30Plutarch

Shakespeare's decision to rename the characters resituates the play chronologically to make the oracle of Apollo at Delphos relevant (see Snyder 80-1). From Plutarch's Lives of the Noble Grecians and Romans, Shakespeare drew upon names to highlight the classical dimension and minimize the pastoral elements. The city of Leontinum in Plutarch's Lives of Cleomenes may have provided Shakespeare with Leontes's name, though a more attractive analogue is Cymbeline's Posthumuous Leonatus, who, like Leontes, accuses his wife of infidelity, desires her death but is reunited with her following his own repentance. These ingredients may have influenced Shakespeare in naming Leontes. Hermione's name can perhaps be traced to a myriad of analogues: perhaps to the male protagonist in the 1581-2 The Rare Triumphs of Love and Fortune or to the Greek messenger god, Hermes (Mercury), an etymogical genealogy which aligns her with Autolycus, who is "littered under Mercury" and whom some productions double with Hermione.
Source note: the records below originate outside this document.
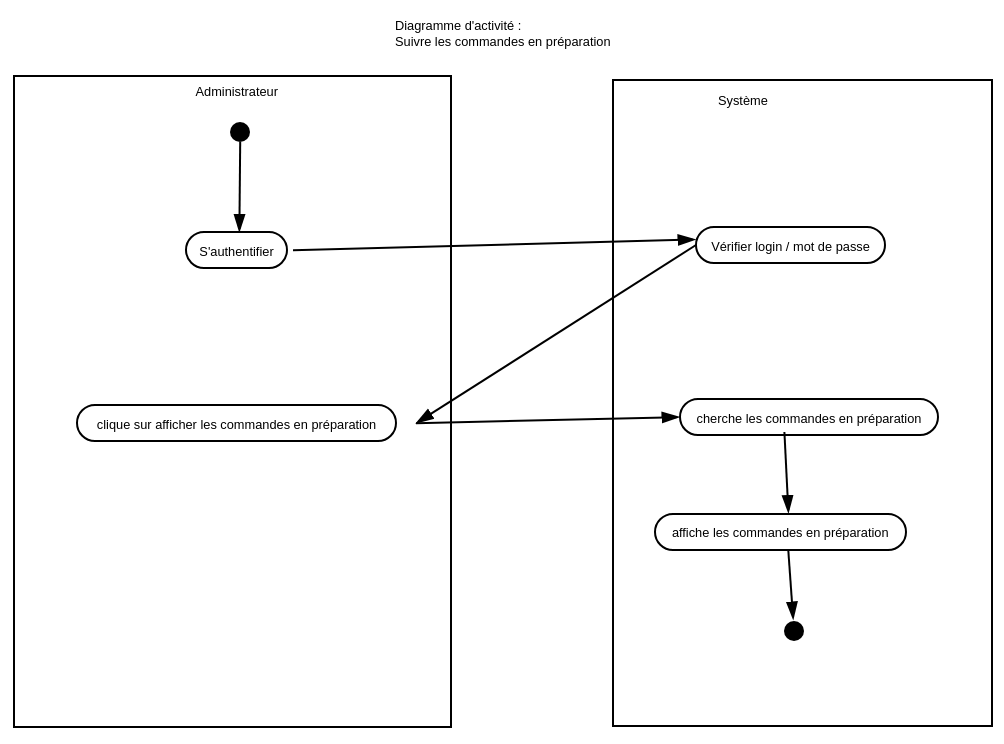
<!DOCTYPE html>
<html lang="fr">
<head>
<meta charset="utf-8">
<title>Diagramme d'activité</title>
<style>
:root { --ink: #000; --paper: #fff; }
* { box-sizing: border-box; margin: 0; }
body { width: 1004px; height: 744px; overflow: hidden; background: var(--paper); }
.diagram {
  position: relative; width: 1004px; height: 744px; overflow: hidden;
  background: var(--paper); color: var(--ink);
  font: 12.8px/16px "Liberation Sans", Arial, sans-serif; white-space: nowrap;
}
.diagram > * { position: absolute; }
.title { left: 395px; top: 18px; font-size: inherit; font-weight: 400; }
.lane { border: 2px solid var(--ink); }
.lane h2 { font-size: inherit; font-weight: 400; }
.lane-admin { left: 12.5px; top: 75px; width: 439px; height: 653px; padding: 7px 0 0 181px; }
.lane-system { left: 611.5px; top: 79px; width: 381px; height: 648px; padding: 12px 0 0 104.5px; }
.activity {
  display: flex; align-items: center; justify-content: center;
  height: 38px; padding-top: 3px;
  border: 2px solid var(--ink); border-radius: 20px; background: var(--paper);
}
.authenticate { left: 185px; top: 231px; width: 103px; }
.verify { left: 695px; top: 226px; width: 191px; }
.click-show { left: 76px; top: 404px; width: 321px; }
.search { left: 679px; top: 398px; width: 260px; }
.show { left: 653.5px; top: 512.5px; width: 253.5px; }
.flows { left: 0; top: 0; }
.flows line { stroke: var(--ink); stroke-width: 2; marker-end: url(#arrowhead); }
.flows circle, .flows polygon { fill: var(--ink); }
</style>
</head>
<body>
<main class="diagram">
  <h1 class="title">Diagramme d'activité :<br>Suivre les commandes en préparation</h1>

  <section class="lane lane-admin"><h2>Administrateur</h2></section>
  <section class="lane lane-system"><h2>Système</h2></section>

  <div class="activity authenticate">S'authentifier</div>
  <div class="activity verify">Vérifier login / mot de passe</div>
  <div class="activity click-show">clique sur afficher les commandes en préparation</div>
  <div class="activity search">cherche les commandes en préparation</div>
  <div class="activity show">affiche les commandes en préparation</div>

  <svg class="flows" width="1004" height="744" viewBox="0 0 1004 744" aria-hidden="true">
    <defs>
      <marker id="arrowhead" markerUnits="userSpaceOnUse" markerWidth="20" markerHeight="14" refX="15" refY="7" orient="auto">
        <polygon points="0,1 19,7 0,13"/>
      </marker>
    </defs>
    <circle cx="240" cy="132" r="10"/>
    <circle cx="794" cy="631" r="10"/>
    <line x1="240.2" y1="142" x2="239.4" y2="229"/>
    <line x1="293" y1="250.3" x2="692.5" y2="239.5"/>
    <line x1="696" y1="245" x2="418.6" y2="421.7"/>
    <line x1="416" y1="423.2" x2="676.5" y2="417.2"/>
    <line x1="784.4" y1="432" x2="788.3" y2="510"/>
    <line x1="788.2" y1="549" x2="793" y2="616.5"/>
  </svg>
</main>
</body>
</html>
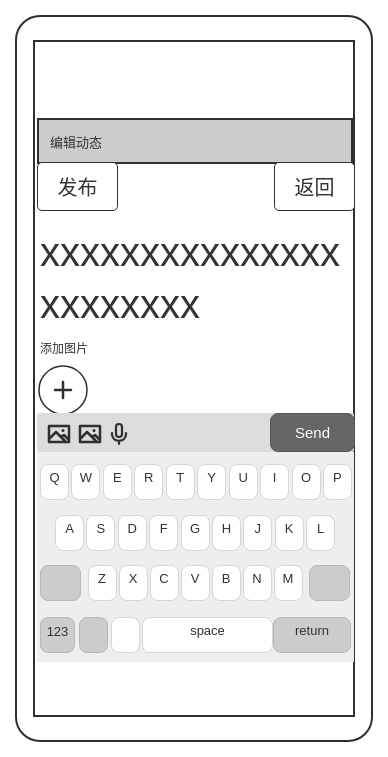
<!DOCTYPE html>
<html lang="zh-CN">
<head>
<meta charset="utf-8">
<title>编辑动态</title>
<style>
:root {
  --ink: #2f2f2f;
  --text: #333;
  --paper: #fff;
  --bar: #ccc;
  --tools: #dcdcdc;
  --board: #eee;
  --key-line: #d6d6d6;
  --mod-line: #b8b8b8;
  --send: #666;
}
* { box-sizing: border-box; margin: 0; padding: 0; }
html, body { width: 388px; height: 757px; overflow: hidden; background: var(--paper); }
body { position: relative; color: var(--text); font-family: "Liberation Sans", "Noto Sans CJK SC", sans-serif; }
a { color: inherit; text-decoration: none; }
.device { position: absolute; left: 15px; top: 15px; width: 358px; height: 727px; border: 2.5px solid var(--ink); border-radius: 25px; }
.screen { position: absolute; left: 33px; top: 40px; width: 322px; height: 677px; border: 2px solid var(--ink); }
.title-bar { position: absolute; left: 37px; top: 118px; width: 316px; height: 46px; padding-left: 11px; display: flex; align-items: center; background: var(--bar); border: 2px solid var(--ink); font-size: 13px; font-weight: 400; }
.actions { position: absolute; left: 37px; top: 162px; width: 318px; display: flex; justify-content: space-between; }
.action { width: 81px; height: 49px; display: flex; align-items: center; justify-content: center; background: var(--paper); border: 1.5px solid var(--ink); border-radius: 5px; font-size: 20px; }
.post-text { position: absolute; left: 40px; top: 226px; width: 302px; font-size: 40px; line-height: 52px; white-space: nowrap; }
.add-label { position: absolute; left: 40px; top: 340px; font-size: 12px; line-height: 18px; }
.add-button { position: absolute; left: 38px; top: 365px; width: 50px; height: 50px; }
.add-button svg { display: block; }
.line { fill: none; stroke: var(--ink); stroke-linecap: round; stroke-linejoin: round; }
.keyboard { position: absolute; left: 37px; top: 413px; width: 318px; height: 249px; }
.tools { position: relative; width: 317px; height: 39px; padding-left: 10px; display: flex; align-items: center; background: var(--tools); border-radius: 2px; }
.tools svg { display: block; margin-top: 3px; }
.tools svg + svg { margin-left: 7px; }
.tools .mic { margin-left: 8px; }
.send { position: absolute; right: -1px; top: 0; width: 85px; height: 39px; display: flex; align-items: center; justify-content: center; background: var(--send); border: 1px solid #585858; border-radius: 8px; color: var(--paper); font-size: 15px; }
.keys { width: 317px; height: 210px; padding: 12px 2px 0 3px; background: var(--board); }
.row { display: flex; justify-content: space-between; width: 312px; height: 36px; margin-bottom: 15px; }
.row.middle { width: 280px; margin-left: 15px; }
.row.lower { width: 310px; margin-top: -1px; margin-bottom: 16px; }
.row.base { width: 311px; justify-content: flex-start; }
.letters { display: flex; justify-content: space-between; width: 215px; }
.key { width: 29px; height: 36px; padding-top: 5px; background: var(--paper); border: 1px solid var(--key-line); border-radius: 8px; font-size: 13px; line-height: 16px; text-align: center; }
.key.mod { background: var(--bar); border-color: var(--mod-line); }
.key.wide { width: 41px; }
.key.numbers { width: 35px; padding-top: 6px; margin-right: 4px; }
.key.globe { margin-right: 3px; }
.key.blank { margin-right: 2px; }
.key.space { width: 131px; }
.key.return { width: 78px; }
</style>
</head>
<body>
<div class="device"></div>
<main class="screen"></main>

<h1 class="title-bar">编辑动态</h1>
<nav class="actions">
  <a class="action" href="#">发布</a>
  <a class="action" href="#">返回</a>
</nav>

<p class="post-text">xxxxxxxxxxxxxxx<br>xxxxxxxx</p>

<p class="add-label">添加图片</p>
<a class="add-button" href="#" aria-label="添加图片">
  <svg width="50" height="50" viewBox="0 0 50 50">
    <circle class="line" cx="25" cy="25" r="24" stroke-width="1.5"/>
    <path class="line" d="M17 25H33M25 17V33" stroke-width="2.5"/>
  </svg>
</a>

<section class="keyboard">
  <div class="tools">
    <svg width="24" height="20" viewBox="0 0 24 20" aria-label="图片">
      <defs>
        <g id="picture-icon">
          <rect class="line" x="2" y="2" width="20" height="16" stroke-width="2.5"/>
          <path class="line" d="M3 14L9 8L18 17M14 13L17 11L21 15" stroke-width="2.5"/>
          <circle cx="16" cy="6.5" r="1.5" fill="#2f2f2f"/>
        </g>
      </defs>
      <use href="#picture-icon"/>
    </svg>
    <svg width="24" height="20" viewBox="0 0 24 20" aria-label="图片"><use href="#picture-icon"/></svg>
    <svg class="mic" width="18" height="24" viewBox="0 0 18 24" aria-label="语音">
      <rect class="line" x="6" y="2" width="6" height="13" rx="3" stroke-width="2.2"/>
      <path class="line" d="M2 11V12C2 21 16 21 16 12V11M9 19V22" stroke-width="2.2"/>
    </svg>
    <a class="send" href="#">Send</a>
  </div>
  <div class="keys">
    <div class="row">
      <span class="key">Q</span><span class="key">W</span><span class="key">E</span><span class="key">R</span><span class="key">T</span><span class="key">Y</span><span class="key">U</span><span class="key">I</span><span class="key">O</span><span class="key">P</span>
    </div>
    <div class="row middle">
      <span class="key">A</span><span class="key">S</span><span class="key">D</span><span class="key">F</span><span class="key">G</span><span class="key">H</span><span class="key">J</span><span class="key">K</span><span class="key">L</span>
    </div>
    <div class="row lower">
      <span class="key mod wide"></span>
      <div class="letters">
        <span class="key">Z</span><span class="key">X</span><span class="key">C</span><span class="key">V</span><span class="key">B</span><span class="key">N</span><span class="key">M</span>
      </div>
      <span class="key mod wide"></span>
    </div>
    <div class="row base">
      <span class="key mod numbers">123</span>
      <span class="key mod globe"></span>
      <span class="key blank"></span>
      <span class="key space">space</span>
      <span class="key mod return">return</span>
    </div>
  </div>
</section>
</body>
</html>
31Other characters are renamed for symbolic effect: Perdita, "one who is lost"; Antigonus, who, like Sophocles's Antigone, attempts to remain true to kinship in the face of tyranny. Paulina is the feminine counterpart for her scriptural namesake, St. Paul, whose faithfulness is embodied in Paulina's allegience to Hermione in restoring her to Perdita and Leontes. Shakespeare may have drawn on Greek for Polixenes ("polyxenus," hospitable and much visited) and Latin for Camillo ("attendant"). Florizell's name is perhaps derived from the Spanish romance, Amadis de Grecia; it is Don Florisel who doffs his royal identity to woo a shepherdess, who similarly is of royal birth.